Judge refuses to clarify probation provision that bars former fugitive from ‘profiting’
MASSACHUSETTS — On October 29 a state court judge denied former fugitive Katherine Power’s request for clarification of a condition of her probation that prohibits her from receiving “profit or benefit” from telling her story. Power, a fugitive for 23 years, was wanted for her role a 1970 bank robbery in which a Boston police officer was killed. She surrendered to authorities in September.
Without issuing and opinion, Judge Robert Banks of the Suffolk Superior Court in Boston denied the motion that sought to clarify the terms of her probation. Power’s attorney, Rikki Klieman, filed the motion October 25, after Power’s probation officer said that in his opinion “the defendant may only speak to her attorney or therapist about the crimes and her fugitive status. The probation officer further advised counsel that any communication made by the defendant to the media would constitute a ‘benefit’ to her, even if she were not to receive any money or other thing of tangible value whatsoever.”

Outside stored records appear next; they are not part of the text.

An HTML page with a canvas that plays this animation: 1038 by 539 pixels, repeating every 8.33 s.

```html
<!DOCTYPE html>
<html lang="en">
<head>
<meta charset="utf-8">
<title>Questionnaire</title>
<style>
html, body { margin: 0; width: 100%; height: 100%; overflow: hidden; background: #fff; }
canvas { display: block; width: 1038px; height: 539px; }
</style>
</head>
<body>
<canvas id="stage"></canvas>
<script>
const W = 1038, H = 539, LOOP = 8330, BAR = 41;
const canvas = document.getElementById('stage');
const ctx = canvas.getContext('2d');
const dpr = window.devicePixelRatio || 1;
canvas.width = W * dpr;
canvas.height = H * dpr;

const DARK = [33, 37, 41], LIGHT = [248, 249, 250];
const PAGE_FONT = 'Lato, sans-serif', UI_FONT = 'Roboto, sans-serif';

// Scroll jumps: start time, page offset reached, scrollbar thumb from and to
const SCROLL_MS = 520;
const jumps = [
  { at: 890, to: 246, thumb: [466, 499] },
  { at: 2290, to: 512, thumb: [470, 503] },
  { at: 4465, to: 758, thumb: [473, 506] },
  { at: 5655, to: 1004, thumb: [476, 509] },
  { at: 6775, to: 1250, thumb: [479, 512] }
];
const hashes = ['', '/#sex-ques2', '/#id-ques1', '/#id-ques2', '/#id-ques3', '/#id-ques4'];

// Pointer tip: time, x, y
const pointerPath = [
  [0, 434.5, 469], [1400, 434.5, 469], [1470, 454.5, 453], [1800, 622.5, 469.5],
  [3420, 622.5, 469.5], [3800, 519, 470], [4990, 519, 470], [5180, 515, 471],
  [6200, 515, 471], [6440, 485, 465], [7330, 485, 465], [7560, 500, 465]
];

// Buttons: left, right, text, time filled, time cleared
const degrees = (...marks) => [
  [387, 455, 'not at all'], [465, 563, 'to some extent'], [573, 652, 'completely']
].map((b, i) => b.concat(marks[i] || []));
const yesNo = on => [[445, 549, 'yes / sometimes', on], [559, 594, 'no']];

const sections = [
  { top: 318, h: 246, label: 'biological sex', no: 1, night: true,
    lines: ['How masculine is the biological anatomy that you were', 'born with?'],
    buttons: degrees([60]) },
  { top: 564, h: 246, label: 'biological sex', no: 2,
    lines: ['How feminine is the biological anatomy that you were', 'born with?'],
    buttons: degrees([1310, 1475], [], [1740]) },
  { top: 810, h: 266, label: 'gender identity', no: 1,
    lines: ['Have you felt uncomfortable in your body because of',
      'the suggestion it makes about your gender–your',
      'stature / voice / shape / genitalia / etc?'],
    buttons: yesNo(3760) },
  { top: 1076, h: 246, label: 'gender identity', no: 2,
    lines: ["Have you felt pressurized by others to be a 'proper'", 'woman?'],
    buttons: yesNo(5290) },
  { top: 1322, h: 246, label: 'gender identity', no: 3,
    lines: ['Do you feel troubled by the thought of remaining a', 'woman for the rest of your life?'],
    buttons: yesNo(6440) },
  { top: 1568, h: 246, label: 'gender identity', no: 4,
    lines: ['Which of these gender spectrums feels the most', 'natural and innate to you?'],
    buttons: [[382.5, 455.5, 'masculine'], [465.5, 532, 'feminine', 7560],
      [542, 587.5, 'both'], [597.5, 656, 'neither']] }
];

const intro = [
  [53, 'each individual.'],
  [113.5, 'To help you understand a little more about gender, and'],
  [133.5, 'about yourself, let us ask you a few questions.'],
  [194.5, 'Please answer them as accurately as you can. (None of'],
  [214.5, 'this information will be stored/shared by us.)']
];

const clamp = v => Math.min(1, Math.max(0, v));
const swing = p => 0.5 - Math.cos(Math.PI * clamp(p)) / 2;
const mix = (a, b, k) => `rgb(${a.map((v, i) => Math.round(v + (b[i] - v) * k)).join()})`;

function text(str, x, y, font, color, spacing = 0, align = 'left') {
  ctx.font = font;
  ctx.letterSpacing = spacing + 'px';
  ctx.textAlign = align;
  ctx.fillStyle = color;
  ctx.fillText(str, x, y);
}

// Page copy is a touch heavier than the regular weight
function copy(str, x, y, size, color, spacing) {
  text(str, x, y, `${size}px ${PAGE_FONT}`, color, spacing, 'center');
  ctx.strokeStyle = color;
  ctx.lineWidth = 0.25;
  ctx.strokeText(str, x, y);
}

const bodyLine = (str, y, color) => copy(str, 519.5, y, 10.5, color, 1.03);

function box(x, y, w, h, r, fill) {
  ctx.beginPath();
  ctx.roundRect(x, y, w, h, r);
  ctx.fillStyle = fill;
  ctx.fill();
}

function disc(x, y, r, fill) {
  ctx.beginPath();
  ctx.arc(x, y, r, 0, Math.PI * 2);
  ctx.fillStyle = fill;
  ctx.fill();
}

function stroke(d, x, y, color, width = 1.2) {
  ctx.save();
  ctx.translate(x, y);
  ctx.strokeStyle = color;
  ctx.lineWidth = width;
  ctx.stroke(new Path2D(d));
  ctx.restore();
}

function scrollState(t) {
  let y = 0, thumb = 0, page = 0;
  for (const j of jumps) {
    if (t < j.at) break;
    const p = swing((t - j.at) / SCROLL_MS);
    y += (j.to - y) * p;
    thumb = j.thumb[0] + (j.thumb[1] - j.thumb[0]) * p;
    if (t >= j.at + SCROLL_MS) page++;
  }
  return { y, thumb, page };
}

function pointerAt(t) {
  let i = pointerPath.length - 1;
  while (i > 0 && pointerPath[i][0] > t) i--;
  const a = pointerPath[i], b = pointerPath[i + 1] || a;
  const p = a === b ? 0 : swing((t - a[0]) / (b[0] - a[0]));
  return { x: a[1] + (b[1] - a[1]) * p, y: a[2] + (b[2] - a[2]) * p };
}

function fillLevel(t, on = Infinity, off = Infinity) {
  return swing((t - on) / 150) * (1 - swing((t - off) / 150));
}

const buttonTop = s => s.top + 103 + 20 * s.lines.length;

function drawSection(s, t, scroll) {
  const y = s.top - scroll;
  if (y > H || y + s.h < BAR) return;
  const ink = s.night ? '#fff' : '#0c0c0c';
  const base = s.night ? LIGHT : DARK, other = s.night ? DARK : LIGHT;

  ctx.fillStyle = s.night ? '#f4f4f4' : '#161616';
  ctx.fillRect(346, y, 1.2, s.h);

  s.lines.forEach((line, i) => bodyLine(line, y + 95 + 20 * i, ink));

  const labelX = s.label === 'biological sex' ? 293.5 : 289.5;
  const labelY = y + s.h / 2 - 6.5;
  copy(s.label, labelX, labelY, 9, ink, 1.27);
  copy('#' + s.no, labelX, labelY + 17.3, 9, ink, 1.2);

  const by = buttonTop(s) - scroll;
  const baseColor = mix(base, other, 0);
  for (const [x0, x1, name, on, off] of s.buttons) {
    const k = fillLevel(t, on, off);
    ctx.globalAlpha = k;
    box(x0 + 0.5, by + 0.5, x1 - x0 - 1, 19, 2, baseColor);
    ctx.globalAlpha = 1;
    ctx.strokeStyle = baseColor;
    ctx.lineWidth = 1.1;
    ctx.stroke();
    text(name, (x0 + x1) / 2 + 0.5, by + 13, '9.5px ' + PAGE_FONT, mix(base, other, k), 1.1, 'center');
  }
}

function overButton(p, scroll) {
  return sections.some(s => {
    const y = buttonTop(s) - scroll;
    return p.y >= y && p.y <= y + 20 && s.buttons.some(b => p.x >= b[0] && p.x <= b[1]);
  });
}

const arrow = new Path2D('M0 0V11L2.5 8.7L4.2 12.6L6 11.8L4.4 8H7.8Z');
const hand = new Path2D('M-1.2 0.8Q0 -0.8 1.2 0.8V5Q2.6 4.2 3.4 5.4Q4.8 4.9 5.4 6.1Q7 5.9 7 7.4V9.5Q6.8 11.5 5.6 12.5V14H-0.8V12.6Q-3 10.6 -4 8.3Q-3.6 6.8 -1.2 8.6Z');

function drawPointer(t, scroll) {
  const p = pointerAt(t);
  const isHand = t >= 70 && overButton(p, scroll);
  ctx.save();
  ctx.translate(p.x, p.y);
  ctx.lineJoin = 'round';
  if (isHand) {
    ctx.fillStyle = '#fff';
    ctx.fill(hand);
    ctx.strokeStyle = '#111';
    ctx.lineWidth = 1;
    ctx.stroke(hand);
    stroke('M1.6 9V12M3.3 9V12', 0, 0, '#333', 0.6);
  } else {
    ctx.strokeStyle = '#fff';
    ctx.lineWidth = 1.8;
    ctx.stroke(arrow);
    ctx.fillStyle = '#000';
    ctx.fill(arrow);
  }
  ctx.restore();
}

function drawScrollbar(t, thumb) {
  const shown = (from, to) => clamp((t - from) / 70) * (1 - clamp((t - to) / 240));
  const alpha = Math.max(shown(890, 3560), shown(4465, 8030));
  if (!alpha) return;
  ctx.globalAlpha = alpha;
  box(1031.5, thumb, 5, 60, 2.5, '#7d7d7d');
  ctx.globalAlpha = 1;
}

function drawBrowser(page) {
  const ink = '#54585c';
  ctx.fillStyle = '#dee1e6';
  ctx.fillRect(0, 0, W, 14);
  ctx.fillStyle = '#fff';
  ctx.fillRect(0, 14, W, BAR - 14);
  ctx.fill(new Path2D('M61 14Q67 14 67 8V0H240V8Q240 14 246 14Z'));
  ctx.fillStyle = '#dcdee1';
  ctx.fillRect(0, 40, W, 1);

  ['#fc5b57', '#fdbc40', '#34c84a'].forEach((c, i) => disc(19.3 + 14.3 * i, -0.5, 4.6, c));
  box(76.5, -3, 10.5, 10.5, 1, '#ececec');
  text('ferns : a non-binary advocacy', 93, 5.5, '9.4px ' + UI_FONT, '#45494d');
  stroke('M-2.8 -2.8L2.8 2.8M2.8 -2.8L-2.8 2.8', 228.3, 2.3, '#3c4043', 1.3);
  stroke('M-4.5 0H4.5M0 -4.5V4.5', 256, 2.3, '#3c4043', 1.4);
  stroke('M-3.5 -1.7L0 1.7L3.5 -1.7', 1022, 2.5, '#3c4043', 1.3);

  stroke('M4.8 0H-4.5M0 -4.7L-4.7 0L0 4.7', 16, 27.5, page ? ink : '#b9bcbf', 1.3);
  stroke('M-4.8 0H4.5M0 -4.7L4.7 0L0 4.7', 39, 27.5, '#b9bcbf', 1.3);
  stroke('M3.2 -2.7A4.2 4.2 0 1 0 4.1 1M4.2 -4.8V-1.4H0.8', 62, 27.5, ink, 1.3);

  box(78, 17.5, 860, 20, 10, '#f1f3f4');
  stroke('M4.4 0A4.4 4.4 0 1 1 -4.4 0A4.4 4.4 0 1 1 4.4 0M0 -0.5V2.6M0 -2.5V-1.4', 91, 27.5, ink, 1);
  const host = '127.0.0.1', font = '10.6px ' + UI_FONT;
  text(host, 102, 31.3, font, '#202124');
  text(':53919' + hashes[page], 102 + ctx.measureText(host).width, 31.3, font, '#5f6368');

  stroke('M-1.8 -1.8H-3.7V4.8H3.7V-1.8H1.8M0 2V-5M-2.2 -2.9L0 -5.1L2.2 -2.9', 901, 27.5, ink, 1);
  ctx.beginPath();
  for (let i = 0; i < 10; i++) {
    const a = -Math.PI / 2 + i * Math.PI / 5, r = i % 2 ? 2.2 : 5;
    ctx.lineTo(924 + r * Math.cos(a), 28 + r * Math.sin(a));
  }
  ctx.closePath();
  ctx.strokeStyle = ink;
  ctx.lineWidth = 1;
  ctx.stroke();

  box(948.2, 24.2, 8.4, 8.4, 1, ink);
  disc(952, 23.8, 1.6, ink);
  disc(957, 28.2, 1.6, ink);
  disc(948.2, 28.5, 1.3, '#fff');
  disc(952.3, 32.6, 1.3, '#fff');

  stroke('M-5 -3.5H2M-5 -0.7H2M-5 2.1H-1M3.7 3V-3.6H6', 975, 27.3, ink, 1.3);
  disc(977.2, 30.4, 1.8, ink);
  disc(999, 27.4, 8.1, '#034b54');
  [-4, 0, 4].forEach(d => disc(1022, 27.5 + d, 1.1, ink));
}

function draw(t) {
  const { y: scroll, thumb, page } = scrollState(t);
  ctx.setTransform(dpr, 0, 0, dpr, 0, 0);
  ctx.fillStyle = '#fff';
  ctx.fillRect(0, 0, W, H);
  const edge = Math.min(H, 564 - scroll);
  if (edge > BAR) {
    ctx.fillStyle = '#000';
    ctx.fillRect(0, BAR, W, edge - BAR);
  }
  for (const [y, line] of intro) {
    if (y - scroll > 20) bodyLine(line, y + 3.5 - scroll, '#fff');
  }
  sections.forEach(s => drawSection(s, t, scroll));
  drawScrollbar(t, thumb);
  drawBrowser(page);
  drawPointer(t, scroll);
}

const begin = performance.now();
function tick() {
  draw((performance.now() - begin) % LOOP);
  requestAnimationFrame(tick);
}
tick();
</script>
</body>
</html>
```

According to Klieman, several news organizations, including the syndicated “American Journal” would like to interview Power without paying her. Klieman is not sure whether this would constitute a violation of Power’s probation, for which she could be sentenced to life in prison.
In addition to 20 years of probation, Power must also serve at least five years and four months of an 8-to-12 year prison term.

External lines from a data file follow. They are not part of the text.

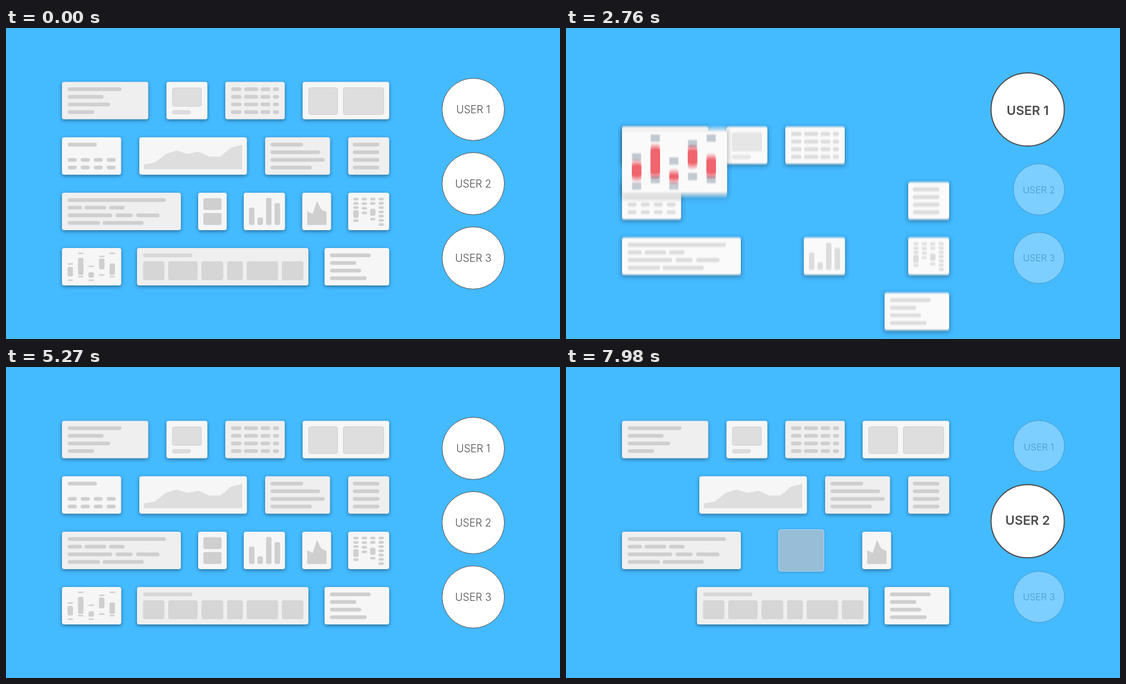
An HTML page with a canvas that plays this animation: 960x540 px, repeating every 8 s.

```html
<!DOCTYPE html>
<html lang="en">
<head>
<meta charset="utf-8">
<title>User layouts</title>
<style>
html, body { margin: 0; width: 100%; height: 100%; overflow: hidden; background: #44baff; }
canvas { display: block; width: 960px; height: 540px; }
</style>
</head>
<body>
<canvas id="stage" width="960" height="540"></canvas>
<script>
const W = 960, H = 540, LOOP = 8000, STEP = 50, CARD_H = 65;
const RED = [238, 29, 48], NAVY = [24, 46, 82], INK = [77, 77, 79], FADED = [71, 153, 202];
const GREY = [207, 207, 207], SOFT = '#dedede', EDGE = '#d1d1d1';
const ctx = document.getElementById('stage').getContext('2d');

const clamp = (v, lo, hi) => Math.min(hi, Math.max(lo, v));
const lerp = (a, b, p) => a + (b - a) * p;
const mix = (a, b, p) => a.map((v, i) => lerp(v, b[i], p));
const rgb = c => `rgb(${c.map(Math.round).join(',')})`;
const smooth = p => p * p * (3 - 2 * p);
const stepAt = (t, start, n) => clamp(Math.floor((t - start) / STEP) + 1, 0, n);

function makeLayer() {
  const c = document.createElement('canvas');
  c.width = W;
  c.height = H;
  return c.getContext('2d');
}
const sharp = makeLayer(), smear = makeLayer();

function box(g, x, y, w, h, r, fill, stroke) {
  g.beginPath();
  g.roundRect(x, y, w, h, r);
  g.fillStyle = fill;
  g.fill();
  if (stroke) {
    g.strokeStyle = stroke;
    g.lineWidth = 1;
    g.stroke();
  }
}

const line = (g, x, row, w, fill = rgb(GREY)) =>
  box(g, x, 9.5 + 13.25 * row, w, 6.5, 3.25, fill);

// Left-aligned text rows; the first turns navy when highlighted.
const textRows = (x, widths) => (g, h) =>
  widths.forEach((w, i) => line(g, x, i, w, rgb(mix(GREY, NAVY, i ? 0 : h))));

function area(g, points, fill) {
  g.beginPath();
  points.forEach(([x, y]) => g.lineTo(x, y));
  g.closePath();
  g.fillStyle = fill;
  g.fill();
}

function drawPhoto(g, h) {
  const tone = rgb(mix([222, 222, 222], GREY, h));
  box(g, 10.5, 10.5, 50, 32, 3, tone, EDGE);
  box(g, 10.5, 49.7, 31, 6, 3, tone, EDGE);
}

function drawGrid(g) {
  for (let r = 0; r < 4; r++)
    [[10, 18], [32.5, 24.5], [61, 17], [82.5, 10.5]].forEach(([x, w]) => line(g, x, r, w));
}

function drawPair(g) {
  box(g, 10.5, 10.2, 50, 46.5, 3, SOFT, EDGE);
  box(g, 70.5, 10.2, 70, 46.5, 3, SOFT, EDGE);
}

function drawKeys(g) {
  line(g, 10, 0, 50.5);
  for (const r of [2, 3]) for (let i = 0; i < 4; i++) line(g, 10 + 22.5 * i, r, 15.5);
}

function drawTrend(g) {
  const tops = [47, 44, 29, 23, 29, 25, 33.5, 33.5, 18, 13];
  area(g, [[8, 55.5], ...tops.map((y, i) => [8 + i * 18.9, y]), [178.1, 55.5]], SOFT);
}

function drawArticle(g, h) {
  line(g, 10, 0, 170, rgb(mix(GREY, NAVY, h)));
  [[[10, 24.5], [39, 37.5], [81.5, 27]],
   [[10, 77], [93, 29.5], [128.5, 40.5]],
   [[10, 56], [70.5, 71]]].forEach((row, i) => row.forEach(([x, w]) => line(g, x, i + 1, w)));
}

function drawStack(g) {
  box(g, 9, 9.5, 31.5, 20.5, 3, rgb(GREY));
  box(g, 9, 35.3, 31.5, 20.7, 3, rgb(GREY));
}

function drawBars(g) {
  [26, 43, 9, 18].forEach((y, i) => box(g, 9 + 14.8 * i, y, 9.5, 56 - y, 3, rgb(GREY)));
}

function drawPeak(g) {
  area(g, [[8.7, 56], [8.7, 32], [18, 37], [25.5, 14.5], [33, 29], [42, 33.5], [42, 56]], rgb(GREY));
}

function drawTable(g) {
  const pill = (col, y, h = 4.6) =>
    box(g, 8.7 + 14.6 * col, y - h / 2, 9.3, h, h > 5 ? 3 : 2.3, rgb(GREY));
  [11, 18.6, 25.8, 48.5].forEach(y => pill(0, y));
  pill(0, 37, 13.5);
  for (let i = 0; i < 4; i++) pill(1, 11 + 8 * i);
  [11, 18.6, 46].forEach(y => pill(2, y));
  pill(2, 34, 12.5);
  for (let i = 0; i < 7; i++) pill(3, 11 + 7.4 * i);
}

function drawCandles(g, h) {
  const body = rgb(mix(GREY, RED, h)), cap = rgb(mix(GREY, NAVY, h));
  [[27.7, 32.8, 49.4, 56.1], [9.3, 17, 46.7, 49.8], [31.7, 42, 51.6, 56.1],
   [14.6, 18.3, 37.1, 46.9], [9.3, 26.8, 46.7, 49.8]].forEach(([hi, top, bottom, lo], i) => {
    const x = 9.6 + 18.2 * i;
    box(g, x, top, 9.4, bottom - top, 2.8, body);
    for (const y of [hi, lo]) box(g, x, y - 1.25, 9.4, 2.5, 1.25, cap);
  });
}

function drawTiles(g) {
  line(g, 10.5, 0, 85.5, '#d7d7d7');
  [[10.5, 37], [54, 51], [111.5, 38], [156, 27.5], [190, 54.5], [251, 37.5]]
    .forEach(([x, w]) => box(g, x, 23, w, 33, 4, '#d6d6d6'));
}

const ROW_Y = [93.5, 189.8, 286, 382];
const RATE = [60, 27, 80, 38];

// out: user whose choice drops the card (3 = both). via, mid, to: poses [x, y, scaleX, scaleY].
const card = (row, x, w, tone, draw, more) =>
  ({ row, x, y: ROW_Y[row], w, tone: [tone, tone, tone], draw, out: 0, ...more });

const cards = [
  card(0, 278, 71, 246, drawPhoto,
    { via: [278, 306, 1], mid: [278, 370, 1], to: [182, 432, .64] }),
  card(0, 380, 103, 239, drawGrid,
    { via: [380, 306, 1], mid: [380, 370, 1], to: [314, 432, .64] }),
  card(0, 514, 150, 246, drawPair, { out: 1 }),
  card(0, 97, 149.5, 239, textRows(10, [93, 62, 73.5, 46]),
    { plain: true, via: [204, 246, .89, 1.05], mid: [97, 370, 1], to: [97, 370.5, .641] }),
  card(1, 97, 102.5, 246, drawKeys,
    { out: 2, via: [97, 364, 1], mid: [97, 466, 1], to: [95.7, 432, .64] }),
  card(1, 231, 186.5, 246, drawTrend, { out: 1 }),
  card(1, 449, 112.5, 239, textRows(9.3, [56.5, 86, 94, 71.5]), { out: 1 }),
  card(1, 593, 71, 239, textRows(8, [46, 46, 46, 46]),
    { star: true, via: [568, 300, 1.13], to: [386, 249, 1.26] }),
  card(2, 97, 206, 239, drawArticle,
    { star: true, via: [97, 354, 1.1, 1.16], to: [97, 249, 1.262] }),
  card(2, 333, 49.5, 246, drawStack, { out: 3 }),
  card(2, 412, 71.5, 246, drawBars,
    { out: 2, via: [412, 447, 1], mid: [412, 466, 1], to: [248.5, 432, .64] }),
  card(2, 513.3, 50, 246, drawPeak, { out: 1 }),
  card(2, 593, 71, 246, drawTable,
    { out: 2, via: [593, 415.7, 1], mid: [593, 466, 1], to: [400.5, 432, .64] }),
  card(3, 227, 297, 239, drawTiles, { out: 1 }),
  card(3, 552, 112, 246, textRows(9.3, [70.5, 45.5, 54, 63.5]),
    { star: true, late: true, via: [552, 501.5, 1], to: [504, 249, 1.26] }),
  card(3, 97, 102.7, 246, drawCandles, { out: 2, lead: true, to: [97, 62.3, 2.195] })
];

const pose = ([x, y, sx, sy = sx]) => [x, y, sx, sy];

function place(c, t) {
  const home = pose([c.x, c.y, 1]);
  const first = t < 5270;
  const n = first ? 4 : 5;
  const leave = stepAt(t, first ? 1850 : 7120, n);
  if (c.out & (first ? 1 : 2)) {
    if (leave === n) return null;
    home[0] -= leave && RATE[c.row] * leave ** 2.6;
    return { at: home, h: 0, blur: .35 };
  }
  if (!first) return { at: home, h: 0, blur: 0 };

  const lift = smooth(stepAt(t, 2660, 5) / 5);
  if (c.lead) return { at: mix(home, pose(c.to), lift), h: lift, blur: .12 };

  home[1] += 120 * lift;
  const sort = stepAt(t, 3360, 3);
  if (!sort) return { at: home, h: 0, blur: .12 };
  const mid = pose(c.mid || c.to);
  const settle = smooth(stepAt(t, 3790, 4) / 4);
  const at = settle ? mix(mid, pose(c.to), settle) : mix(pose(c.via), mid, [0, .7, 1][sort - 1]);
  const h = sort > 1 ? 1 : c.late || c.plain ? 0 : c.star ? .75 : .5;
  return { at, h, blur: .12 };
}

function drawCard(g, c, { at: [x, y, sx, sy], h }) {
  g.save();
  g.translate(x, y);
  g.shadowColor = 'rgba(0,0,0,.42)';
  g.shadowBlur = 6;
  g.shadowOffsetY = 2;
  const tone = rgb(mix(c.tone, c.star ? [255, 255, 255] : [246, 246, 246], h));
  box(g, 0, 0, c.w * sx, CARD_H * sy, c.star ? lerp(4, 5.5, h) : 4, tone);
  g.shadowColor = 'transparent';
  if (c.star && h) {
    g.globalAlpha = h;
    g.strokeStyle = '#14233f';
    g.lineWidth = 1.3;
    g.stroke();
    g.globalAlpha = 1;
  }
  g.scale(sx, sy);
  c.draw(g, c.plain ? 0 : h);
  g.restore();
}

function drawMoving(c, now, dx, dy) {
  const copies = 10;
  sharp.clearRect(0, 0, W, H);
  smear.clearRect(0, 0, W, H);
  drawCard(sharp, c, now);
  smear.globalCompositeOperation = 'lighter';
  smear.globalAlpha = 1 / copies;
  for (let i = 0; i < copies; i++) {
    const k = i / (copies - 1) - .5;
    smear.drawImage(sharp.canvas, dx * k, dy * k);
  }
  ctx.drawImage(smear.canvas, 0, 0);
}

function renderCard(c, t) {
  const now = place(c, t);
  if (!now) return;
  const before = place(c, t < 5270 ? t - STEP : Math.max(5270, t - STEP)) || now;
  const [dx, dy] = [0, 1].map(i => clamp((now.at[i] - before.at[i]) * now.blur, -90, 90));
  if (Math.hypot(dx, dy) > 1.5) drawMoving(c, now, dx, dy);
  else drawCard(ctx, c, now);
}

// Circle poses: x, y, radius, text y, text size, weight, outline, fade.
const idle = i => [809.7, 141.3 + 129 * i, 54, 141.5 + 128.8 * i, 18, 300, 1, 0];
const picked = (y, textY) => [800, y, 63.5, textY, 22, 600, 2, 0];
const faded = (y, textY) => [819.5, y, 44.4, textY, 16, 300, 1, 1];
const choices = [
  [picked(141.5, 143), faded(280.2, 281), faded(399.2, 399.5)],
  [faded(137.2, 139.5), picked(267.8, 266), faded(399.2, 399.5)]
];

function drawUser(i, t) {
  const first = t < 5270;
  const p = smooth(stepAt(t, first ? 1000 : 6270, 3) / 3);
  const [x, y, r, textY, size, weight, outline, fade] = mix(idle(i), choices[first ? 0 : 1][i], p);
  const ink = rgb(mix(INK, FADED, fade));
  ctx.beginPath();
  ctx.arc(x, y, r, 0, Math.PI * 2);
  ctx.fillStyle = `rgba(255,255,255,${lerp(1, .3, fade)})`;
  ctx.fill();
  ctx.strokeStyle = ink;
  ctx.lineWidth = outline;
  ctx.stroke();
  ctx.font = `${Math.round(weight / 100) * 100} ${size}px Inter, Roboto, sans-serif`;
  ctx.textAlign = 'center';
  ctx.fillStyle = ink;
  ctx.fillText(`USER ${i + 1}`, x, textY + size * .364);
}

function drawSlot() {
  ctx.save();
  ctx.shadowColor = 'rgba(0,0,0,.25)';
  ctx.shadowBlur = 5;
  ctx.shadowOffsetY = 1;
  box(ctx, 368.5, 282.3, 78.5, 72.5, 4, '#97bdd7');
  ctx.shadowColor = 'transparent';
  ctx.strokeStyle = '#b9dcf0';
  ctx.lineWidth = 1;
  ctx.stroke();
  ctx.restore();
}

function render(t) {
  ctx.fillStyle = '#44baff';
  ctx.fillRect(0, 0, W, H);
  cards.forEach(c => renderCard(c, t));
  if (t >= 7980) drawSlot();
  for (let i = 0; i < 3; i++) drawUser(i, t);
}

const start = performance.now();
function tick() {
  render((performance.now() - start) % LOOP);
  requestAnimationFrame(tick);
}
tick();
</script>
</body>
</html>
```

(Commonwealth of Massachusetts v. Katherine Power; Counsel: Rikki Klieman, Boston)